    Also if you have time any other suggestions for what I might be able to plant? I am looking for affordable, somewhat fragrant bushes, shrubs, etc. I don’t care when they flower or how long the flowers stay around. I would like to plant some things that attract butterflies and/or hummingbirds. Also I would love to plant flowers or herbs or anything that keep bugs and pests away from my vegetable plants.

    i love the look of the Spirea Vanhouttei you posted about. I also love crepe myrtle trees even more than my luggage, maybe because I don’t really own any luggage but still. I live on the Eastern Shore of Maryland- which lately has been having very wet, some what cold springs, hot, humid, dry summers, generally, it doesn’t frost until mid november and stays in the upper 50′s-low 60′s until then, and very wet, very gray mild winters. Although two years ago we had four back to back snow storms that dumped over 25 feet of snow. So mild may be debatable. I am not sure which grow zone I am in, so I provided all that additional, probably not necessary information. I think I am in zone 6b or 7a.

    Sorry for the deluge of information. No worries if you don’t have time to answer my gardening questionnaire. I didn’t expect to be this long winded- who am I kidding? You should charge some sort of hourly rate to answer all of this. My sister hired some sort of landscaping architect that did all of this for her and he charged quite a bit. I would be happy to send you some freshly made, all organic strawberry jam or some My Little Ponies and Barbie clothes that I just found in my parents basement for Pie Near Woman. Imagine Tia Juana riding a magical pony with rainbow hair. Actually I would be happy to send you the ponies & clothes either way.

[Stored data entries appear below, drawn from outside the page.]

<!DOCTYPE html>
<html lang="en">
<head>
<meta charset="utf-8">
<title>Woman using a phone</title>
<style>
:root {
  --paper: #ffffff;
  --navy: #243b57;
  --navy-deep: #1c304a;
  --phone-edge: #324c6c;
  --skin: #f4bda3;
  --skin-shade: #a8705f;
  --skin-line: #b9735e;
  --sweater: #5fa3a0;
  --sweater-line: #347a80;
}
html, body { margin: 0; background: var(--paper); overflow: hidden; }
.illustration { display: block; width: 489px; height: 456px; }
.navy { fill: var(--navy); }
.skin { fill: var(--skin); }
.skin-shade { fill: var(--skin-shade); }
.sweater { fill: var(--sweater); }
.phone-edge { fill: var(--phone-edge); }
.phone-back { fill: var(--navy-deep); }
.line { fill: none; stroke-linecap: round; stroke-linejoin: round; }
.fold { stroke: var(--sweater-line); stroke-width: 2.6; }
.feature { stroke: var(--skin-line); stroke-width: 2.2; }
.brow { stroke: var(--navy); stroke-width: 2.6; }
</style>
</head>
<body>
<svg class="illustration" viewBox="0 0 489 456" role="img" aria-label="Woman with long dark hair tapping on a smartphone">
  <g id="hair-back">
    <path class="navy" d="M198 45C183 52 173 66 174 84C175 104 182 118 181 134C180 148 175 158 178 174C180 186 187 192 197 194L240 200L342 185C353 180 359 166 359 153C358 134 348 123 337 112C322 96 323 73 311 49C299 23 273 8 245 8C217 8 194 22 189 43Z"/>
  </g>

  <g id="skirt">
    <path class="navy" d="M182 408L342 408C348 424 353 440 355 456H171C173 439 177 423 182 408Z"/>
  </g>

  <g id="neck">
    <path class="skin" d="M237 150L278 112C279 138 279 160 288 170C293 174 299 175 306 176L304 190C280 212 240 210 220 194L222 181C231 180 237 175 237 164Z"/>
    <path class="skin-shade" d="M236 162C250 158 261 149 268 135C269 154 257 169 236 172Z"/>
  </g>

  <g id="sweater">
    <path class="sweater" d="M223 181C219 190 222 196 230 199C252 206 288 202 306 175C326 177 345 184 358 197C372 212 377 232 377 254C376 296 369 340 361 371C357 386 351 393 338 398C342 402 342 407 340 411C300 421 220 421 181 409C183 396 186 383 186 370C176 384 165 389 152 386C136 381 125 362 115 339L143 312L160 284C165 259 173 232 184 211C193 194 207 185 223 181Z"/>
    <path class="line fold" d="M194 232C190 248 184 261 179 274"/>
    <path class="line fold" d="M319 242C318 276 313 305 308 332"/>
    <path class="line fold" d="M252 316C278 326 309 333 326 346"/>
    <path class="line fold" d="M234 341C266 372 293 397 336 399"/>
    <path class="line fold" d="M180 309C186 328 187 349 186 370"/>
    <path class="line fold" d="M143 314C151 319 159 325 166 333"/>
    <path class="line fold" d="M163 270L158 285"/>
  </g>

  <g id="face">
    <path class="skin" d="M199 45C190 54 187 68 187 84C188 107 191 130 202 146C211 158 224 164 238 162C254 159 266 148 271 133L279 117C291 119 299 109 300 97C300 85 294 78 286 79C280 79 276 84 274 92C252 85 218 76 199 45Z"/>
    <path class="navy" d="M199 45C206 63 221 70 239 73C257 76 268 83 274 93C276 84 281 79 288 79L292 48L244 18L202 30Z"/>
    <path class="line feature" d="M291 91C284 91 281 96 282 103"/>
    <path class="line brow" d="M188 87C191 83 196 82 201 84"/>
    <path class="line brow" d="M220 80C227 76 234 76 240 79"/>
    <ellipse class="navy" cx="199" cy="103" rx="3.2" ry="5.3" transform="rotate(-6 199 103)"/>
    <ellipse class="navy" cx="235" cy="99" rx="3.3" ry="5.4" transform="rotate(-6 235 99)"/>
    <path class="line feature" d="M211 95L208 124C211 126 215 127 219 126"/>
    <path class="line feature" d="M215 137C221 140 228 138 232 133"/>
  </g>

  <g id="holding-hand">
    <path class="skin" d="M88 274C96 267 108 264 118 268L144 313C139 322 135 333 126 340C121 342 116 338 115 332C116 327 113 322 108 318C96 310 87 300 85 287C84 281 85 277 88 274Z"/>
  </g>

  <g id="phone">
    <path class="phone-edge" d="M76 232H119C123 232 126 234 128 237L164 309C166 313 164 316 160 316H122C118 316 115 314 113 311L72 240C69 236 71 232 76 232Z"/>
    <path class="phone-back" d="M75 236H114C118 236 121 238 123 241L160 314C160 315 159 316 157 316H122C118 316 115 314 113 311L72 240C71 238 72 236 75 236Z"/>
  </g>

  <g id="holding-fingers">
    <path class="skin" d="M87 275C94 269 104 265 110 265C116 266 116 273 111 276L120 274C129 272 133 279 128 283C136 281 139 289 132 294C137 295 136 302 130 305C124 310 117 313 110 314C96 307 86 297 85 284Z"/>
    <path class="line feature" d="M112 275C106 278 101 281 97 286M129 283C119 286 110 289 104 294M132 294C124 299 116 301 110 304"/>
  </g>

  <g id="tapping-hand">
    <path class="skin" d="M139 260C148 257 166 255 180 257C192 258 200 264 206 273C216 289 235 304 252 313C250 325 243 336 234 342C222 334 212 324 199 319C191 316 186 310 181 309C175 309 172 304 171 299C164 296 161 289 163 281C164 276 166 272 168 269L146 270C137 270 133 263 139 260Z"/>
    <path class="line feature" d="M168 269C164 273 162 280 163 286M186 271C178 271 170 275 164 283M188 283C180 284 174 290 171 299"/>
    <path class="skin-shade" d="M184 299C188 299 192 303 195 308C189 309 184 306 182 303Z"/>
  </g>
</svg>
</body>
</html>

    But I just thought that it might be better to approach this project differently, by getting information first, rather than my normal trial and error method of gardening. Vegetable plants and seeds are much less costly than buying perennial and annuals. Also I don’t mind planting a mixture of both, but I tend to be lazy when it comes to flowers and the such because most of my time is spent in the vegetable garden.

    Also I am wondering if I am too late to start any of this and would it be better to do all this planting next year or in the fall?

  • poppy:

    I don’t know whether or not you’re into Indian food, but palak paneer uses a crap-ton of spinach. I would bathe in it if I could,

  • Trudy:

    I love a spinach and feta omelette….the saltiness of the feta with the spinach is just amazing.